Recycling carpets is good for environment
October 19, 2010
By Laura Geggel
Recycling carpet can be a Sisyphean task. Part fuzz, part glue and part plastic, most people throw it away, explaining why every year about 50,000 tons of carpet ends up in the King County landfill.
“It’s a tremendous amount of valuable resources that goes to waste,” King County Solid Waste Division Program Manager Kris Beatty said.
Carpet can be ground up and then used as an oil absorbent, or its materials can be separated and then sold back to carpet manufacturers or other companies, like toy makers.
Jeff Long, co-owner of Long’s Floors in Issaquah and a recycling advocate, said he looked for years for a way to recycle the tons of carpet his company removes from houses.
He recycles so much, he can often be found rooting through his company’s dumpster, looking for cardboard, plastics or electronics that can be recycled instead of routed to the landfill.
For the past eight years, he has recycled urethane carpet cushions, the padding that goes underneath carpets, but he could never find a way to recycle the carpet itself.
After a recent online search, he learned about Recovery 1, a company that receives construction, demolition and land-clearing debris. In the past 17 years, the company has recycled more than 1.3 million tons of materials that would otherwise be sitting in landfills, Recovery 1 General Manager Terry Gillis said.
Starting Aug. 24, Long ordered an additional Dumpster designated for holding old carpet that he has transported to Recovery 1.
“This whole dumpster gets recycled,” Long said, climbing inside and showing mountainous piles of torn carpet inside.
In September, the Dumpster weighed about six tons, which Long proudly shipped to Recovery 1.
Steve and Trish Ravagni, of Issaquah, recently had Long’s Floors recarpet their entire house with SmartStrand, a carpet made out of corn. While Trish and her husband did not know their old carpet would be recycled prior to the project, they were grateful to learn that it did not get thrown away.
“I was absolutely thrilled,” Trish Ravagni said. “I think it’s so important for us to stop putting stuff like that in our landfills. Our landfills are a disaster. When people throw things away, they don’t really go away.”
Carpet strategy project
A plan exists for recycling carpet, but it has yet to be put into motion. In 2009 and 2010, King County Solid Waste Division worked with Seattle Public Utilities to create the Northwest Carpet Recycling Strategy.
The strategy outlines a number of actions, including encouraging carpet companies to start product stewardship programs, much like the electronics industry now has to recycle old appliances in Washington.
Washington is not alone in its push for product stewardship. California just passed the Carpet Product Stewardship bill, which requires carpet manufacturers to work on a plan that would lead to carpet recycling.
The Northwest strategy also encourages local companies to use recycled carpet, so it would not have to be shipped to Georgia, where most carpet is made.

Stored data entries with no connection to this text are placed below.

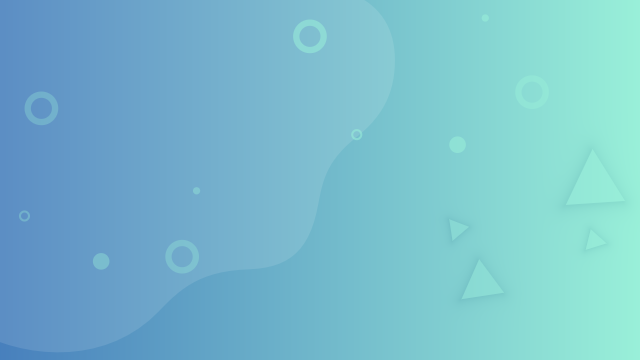
This background is drawn by a Shadertoy shader. Its source:

```glsl
const vec3 BLUE = vec3(0.28, 0.50, 0.74);
const vec3 MINT = vec3(0.60, 0.94, 0.85);

// Antialiased coverage of a signed distance
float cover(float d) {
    return clamp(0.5 - d * iResolution.y, 0.0, 1.0);
}

float cross2(vec2 a, vec2 b) {
    return a.x * b.y - a.y * b.x;
}

float segmentDist(vec2 p, vec2 a, vec2 b) {
    vec2 ab = b - a;
    return length(p - a - ab * clamp(dot(p - a, ab) / dot(ab, ab), 0.0, 1.0));
}

// Corners in clockwise order
float triangleDist(vec2 p, vec2 a, vec2 b, vec2 c) {
    float d = min(segmentDist(p, a, b), min(segmentDist(p, b, c), segmentDist(p, c, a)));
    float side = max(cross2(b - a, p - a), max(cross2(c - b, p - b), cross2(a - c, p - c)));
    return side < 0.0 ? -d : d;
}

vec2 bezier(vec2 a, vec2 b, vec2 c, vec2 d, float t) {
    float s = 1.0 - t;
    return s * s * s * a + 3.0 * s * s * t * b + 3.0 * s * t * t * c + t * t * t * d;
}

// Region to the left of a chain of cubic curves
float waveDist(vec2 p) {
    vec2 k[19] = vec2[19](
        vec2(-0.007, 0.052), vec2(0.139, -0.002), vec2(0.319, 0.009),
        vec2(0.440, 0.134), vec2(0.502, 0.199), vec2(0.556, 0.248),
        vec2(0.694, 0.252), vec2(0.806, 0.257), vec2(0.861, 0.306),
        vec2(0.884, 0.433), vec2(0.898, 0.509), vec2(0.912, 0.556),
        vec2(0.991, 0.620), vec2(1.069, 0.681), vec2(1.097, 0.750),
        vec2(1.097, 0.833), vec2(1.097, 0.907), vec2(1.069, 0.965),
        vec2(1.009, 1.002));
    float d = 10.0;
    bool inside = false;
    vec2 a = k[0];
    for (int i = 0; i < 18; i += 3) {
        for (int j = 1; j <= 14; j++) {
            vec2 b = bezier(k[i], k[i + 1], k[i + 2], k[i + 3], float(j) / 14.0);
            d = min(d, segmentDist(p, a, b));
            // Toggle at each crossing to the right of the point
            if ((a.y > p.y) != (b.y > p.y)) {
                float x = mix(a.x, b.x, (p.y - a.y) / (b.y - a.y));
                if (x > p.x) inside = !inside;
            }
            a = b;
        }
    }
    return inside ? -d : d;
}

// Translucent triangle over a soft shadow
void addTriangle(inout vec3 col, vec2 p, vec2 a, vec2 b, vec2 c) {
    float size = length(b - a);
    float d = triangleDist(p, a, b, c);
    float shadow = max(triangleDist(p + size * vec2(0.03, 0.02), a, b, c), 0.0);
    col *= 1.0 - vec3(0.09, 0.06, 0.045) * exp(-shadow / (0.006 + 0.08 * size)) * (1.0 - cover(d));
    col = mix(col, MINT, 0.27 * cover(d));
}

void mainImage(out vec4 fragColor, in vec2 fragCoord) {
    vec2 p = fragCoord / iResolution.y;
    vec3 col = mix(BLUE, MINT, fragCoord.x / iResolution.x);

    // Pale wave
    col = mix(col, vec3(1.0), 0.11 * cover(waveDist(p)));

    // Rings: centre, radius, opacity
    vec4 rings[6] = vec4[6](
        vec4(0.861, 0.899, 0.038, 0.55), vec4(0.115, 0.699, 0.038, 0.30),
        vec4(0.506, 0.287, 0.038, 0.32), vec4(1.478, 0.744, 0.038, 0.45),
        vec4(0.991, 0.626, 0.0125, 0.55), vec4(0.068, 0.400, 0.0125, 0.33));
    for (int i = 0; i < 6; i++) {
        vec4 r = rings[i];
        col = mix(col, MINT, r.w * cover(abs(length(p - r.xy) - r.z) - 0.23 * r.z));
    }

    // Dots: centre, radius, opacity
    vec4 dots[4] = vec4[4](
        vec4(0.281, 0.274, 0.023, 0.38), vec4(0.546, 0.470, 0.010, 0.38),
        vec4(1.271, 0.598, 0.023, 0.55), vec4(1.348, 0.950, 0.010, 0.55));
    for (int i = 0; i < 4; i++) {
        vec4 c = dots[i];
        col = mix(col, MINT, c.w * cover(length(p - c.xy) - c.z));
    }

    // Triangles
    addTriangle(col, p, vec2(1.646, 0.586), vec2(1.736, 0.442), vec2(1.572, 0.431));
    addTriangle(col, p, vec2(1.331, 0.280), vec2(1.400, 0.187), vec2(1.282, 0.169));
    addTriangle(col, p, vec2(1.248, 0.391), vec2(1.303, 0.370), vec2(1.257, 0.331));
    addTriangle(col, p, vec2(1.641, 0.363), vec2(1.685, 0.324), vec2(1.627, 0.306));

    fragColor = vec4(col, 1.0);
}
```
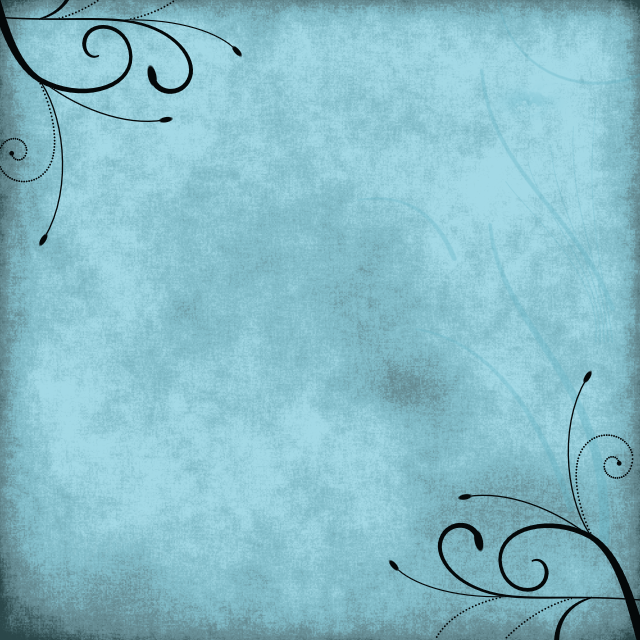
Give the GLSL for this background, as a WebGL 2 fragment shader.

```glsl
#version 300 es
precision highp float;
uniform vec2 u_resolution;
out vec4 outColor;
const float GRID = 768.0; // design units across the canvas
const vec2 TWIN_ORIGIN = vec2(757, 740);
const vec2 KNOT = vec2(44, 92);
const vec3 INK = vec3(0.015, 0.03, 0.035);
const vec3 SHADOW = vec3(0.17, 0.28, 0.29);
const vec3 SLATE = vec3(0.40, 0.55, 0.58);
const vec3 TEAL = vec3(0.50, 0.73, 0.78);
const vec3 PALE = vec3(0.64, 0.85, 0.90);
const vec3 SWIRL = vec3(0.36, 0.69, 0.76);
const float GRAIN = 0.20, MOTTLE = 0.49, EDGE_DARKNESS = 0.62;
const float DOT_RADIUS = 1.05, DOT_GAP = 4.2;

vec2 pen;   // point being shaded, in design units
vec3 tip;   // end of the last curve and its half width
float edge; // signed distance to the nearest drawn part

float hash(vec2 p) {
  vec3 h = fract(p.xyx * vec3(0.1031, 0.1030, 0.0973));
  h += dot(h, h.yzx + 33.33);
  return fract((h.x + h.y) * h.z);
}
float noise(vec2 p) {
  vec2 i = floor(p), f = fract(p), e = vec2(1, 0);
  f = f * f * (3.0 - 2.0 * f);
  return mix(mix(hash(i), hash(i + e), f.x), mix(hash(i + e.yx), hash(i + e.xx), f.x), f.y);
}
float fbm(vec2 p) {
  float sum = 0.0, amp = 0.5;
  for (int i = 0; i < 5; i++, amp *= 0.55) {
    sum += amp * noise(p);
    p = mat2(1.6, 1.2, -1.2, 1.6) * p + 17.3;
  }
  return sum;
}
// Soft ellipse: centre in xy, size in zw
float glow(vec4 e) {
  vec2 d = (pen - e.xy) / e.zw;
  return exp(-dot(d, d));
}
vec2 bezier(vec2 a, vec4 c, vec2 b, float t) {
  vec2 m = mix(c.xy, c.zw, t);
  return mix(mix(mix(a, c.xy, t), m, t), mix(m, mix(c.zw, b, t), t), t);
}
// Tapered curve from the tip, with controls c, to a new tip
void curve(vec4 c, vec2 end, float width) {
  vec2 a = tip.xy;
  for (float t = 0.0625; t <= 1.0; t += 0.0625) {
    vec2 b = bezier(tip.xy, c, end, t), s = b - a;
    float h = clamp(dot(pen - a, s) / dot(s, s), 0.0, 1.0);
    edge = min(edge, length(pen - a - s * h) - mix(tip.z, width, t));
    a = b;
  }
  tip = vec3(end, width);
}
void beads(vec4 c, vec2 end) {
  float reach = length(c.xy - tip.xy) + length(c.zw - c.xy) + length(end - c.zw);
  float count = floor(reach / DOT_GAP);
  for (float i = 0.0; i < count; i++)
    edge = min(edge, length(pen - bezier(tip.xy, c, end, i / count)) - DOT_RADIUS);
  tip.xy = end;
}
// Curve that ends in a leaf along its last heading
void tendril(vec4 c, vec2 end, float width) {
  curve(c, end, width);
  vec2 axis = normalize(end - c.zw), d = pen - end - 2.0 * axis;
  d = vec2(dot(d, axis) * 0.4, axis.x * d.y - axis.y * d.x);
  edge = min(edge, length(d) - 2.6 - 0.7 * width);
}
void flourish(vec2 p) {
  pen = p;
  if (max(p.x, p.y) > 310.0) return;
  // Main stem and spiral
  tip = vec3(-14, -30, 6.5);
  curve(vec4(2, 25, 15, 75), vec2(48, 96), 3.2);
  curve(vec4(95, 122, 157, 108), vec2(157, 68), 2.0);
  curve(vec4(155, 25, 103, 22), vec2(101, 52), 2.4);
  curve(vec4(101, 64, 110, 71), vec2(118, 67), 1.0);
  // Upper branch with bulb, and side curl
  tip = vec3(-12, 20, 0.8);
  curve(vec4(60, 26, 110, 20), vec2(150, 25), 1.4);
  curve(vec4(205, 32, 232, 65), vec2(229, 88), 2.4);
  tendril(vec4(224, 116, 188, 116), vec2(183, 93), 3.4);
  tip = vec3(47, 23, 0.9);
  curve(vec4(75, 15, 88, -5), vec2(89, -28), 3.0);
  // Fine tendrils
  tip = vec3(150, 24, 0.7);
  tendril(vec4(215, 22, 265, 40), vec2(283, 60), 0.7);
  tip = vec3(KNOT, 0.8);
  tendril(vec4(90, 130, 150, 152), vec2(197, 144), 0.8);
  tip = vec3(KNOT, 0.8);
  tendril(vec4(76, 130, 90, 225), vec2(53, 286), 0.8);
  // Beaded spiral and sprays
  tip.xy = KNOT;
  beads(vec4(62, 125, 70, 165), vec2(63, 190));
  beads(vec4(52, 228, 5, 225), vec2(-2, 194));
  beads(vec4(-4, 160, 30, 160), vec2(32, 180));
  beads(vec4(32, 194, 16, 196), vec2(14, 184));
  edge = min(edge, length(p - tip.xy) - 2.8);
  tip.xy = vec2(157, 23);
  beads(vec4(190, 15, 220, 0), vec2(235, -28));
  tip.xy = vec2(67, 23);
  beads(vec4(100, 15, 130, -5), vec2(152, -28));
}
// Faint painted stems and grasses
void ghostStems() {
  tip = vec3(578, 85, 2); curve(vec4(590, 210, 690, 250), vec2(735, 370), 3.0);
  tip = vec3(588, 270, 2); curve(vec4(600, 400, 735, 450), vec2(725, 650), 6.0);
  tip = vec3(430, 240, 1); curve(vec4(490, 230, 525, 260), vec2(545, 310), 3.0);
  tip = vec3(500, 395, 1); curve(vec4(590, 410, 650, 500), vec2(685, 610), 4.0);
  tip = vec3(598, 0, 1); curve(vec4(610, 80, 690, 120), vec2(768, 90), 2.0);
  for (float i = 0.0; i < 5.0; i++) {
    tip = vec3(735.0 - 5.0 * i, 410, 0.8);
    curve(vec4(725, 330, 700.0 - 18.0 * i, 250), vec2(715.0 - 27.0 * i, 130.0 + 22.0 * i), 0.3);
  }
}
void main() {
  vec2 uv = gl_FragCoord.xy / u_resolution, q = vec2(uv.x, 1.0 - uv.y) * GRID;
  float aa = GRID / u_resolution.x;
  pen = q;
  edge = GRID;
  // Mottled paper, woven grain and stains
  float cloud = fbm(q / 75.0), rough = fbm(q / 14.0 + 40.0);
  float weave = noise(q * vec2(0.55, 0.09)) + noise(q * vec2(0.09, 0.55)) - 1.0;
  float tone = 0.85 + MOTTLE * (cloud - 0.47) + 0.32 * (rough - 0.47);
  tone += GRAIN * (noise(q * 0.65) - 0.5) + 0.09 * weave + 0.13 * glow(vec4(110, 540, 140, 100));
  tone += 0.16 * glow(vec4(680, 210, 120, 190)) + 0.1 * glow(vec4(230, 90, 150, 80));
  float stain = 0.3 * glow(vec4(488, 462, 62, 45)) + 0.16 * glow(vec4(350, 350, 170, 120));
  stain += 0.2 * glow(vec4(610, 620, 140, 90)) + 0.18 * glow(vec4(150, 695, 100, 55));
  tone -= stain * (0.35 + 1.4 * rough);
  // Worn dark borders
  vec2 sides = exp(-q / vec2(27, 18)) + exp((q - GRID) / vec2(25, 38));
  float border = sides.x + sides.y + 0.45 * glow(vec4(0, 768, 130, 100));
  tone -= EDGE_DARKNESS * (border + 0.3 * glow(vec4(0, 200, 60, 90))) * (0.55 + 0.8 * cloud);
  vec3 color = mix(SHADOW, SLATE, smoothstep(-0.15, 0.4, tone));
  color = mix(color, TEAL, smoothstep(0.35, 0.72, tone));
  color = mix(color, PALE, smoothstep(0.65, 1.08, tone));
  // Ghosted stems, petals and scrollwork
  ghostStems();
  float petals = glow(vec4(632, 122, 30, 14)) * smoothstep(0.42, 0.55, fbm(q / 22.0));
  color = mix(color, SWIRL, 0.32 * smoothstep(aa, -aa, edge) + 0.35 * petals);
  float contour = abs(fract(fbm(q / 48.0 + 8.0) * 7.0) - 0.5);
  float scroll = smoothstep(0.13, 0.03, contour) * glow(vec4(145, 690, 85, 60));
  color = mix(color, PALE * 0.85, 0.3 * scroll);
  // Ink flourishes in opposite corners
  edge = GRID;
  flourish(q);
  flourish(TWIN_ORIGIN - q);
  outColor = vec4(mix(color, INK, clamp(0.5 - edge / aa, 0.0, 1.0)), 1);
}
```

If local companies are using recycling products, they can reduce their carbon footprint.
For example, manufacturing one ton of new carpet from virgin materials would take 85,000 more pounds of carbon dioxide than it would to make a new carpet out of recycled materials, Beatty said.
As of now, the only company in the area that recycles carpet is Recovery 1. As of now, the company grinds up old carpets and either uses them as oil absorbents or ships them back to Georgia.
Gillis said he expects to have equipment that can separate the different materials in the carpet by the end of the year.
King County Solid Waste is grateful for Recovery 1’s work and goals, Beatty said.
“We want to see at least one facility here that can do that, a facility that could break the carpet down into its various components,” Beatty said. “It’s not all made of one material. They have to break it down into the nylon and the polypropylene and the calcium carbonate.”
So long as the carpets are not wet or contaminated with a hazardous material or asbestos, Gillis said Recovery 1 would accept carpets from people tearing out their own old carpets. Still, he asked them to call him first at 800-949-5852 toll free, or go to his website.
“They have to be cautious about asbestos contamination,” Gillis said. “We’ve had a real problem with that in the past. Asbestos was used a lot in building materials. It’s not something I want in my plant and it’s not something I want in recycled materials.”
He has eight certified asbestos inspectors and a number of machines that check for contamination, he said.
No matter the challenges, Gillis encouraged others to aid the recycling effort.
“I’m a grandfather,” he said. “We’re not leaving our kids and our grandchildren a lot to be proud of these days. We got to do better.”
Laura Geggel: 392-6434, ext. 241, or email@example.com. Comment at www.issaquahpress.com.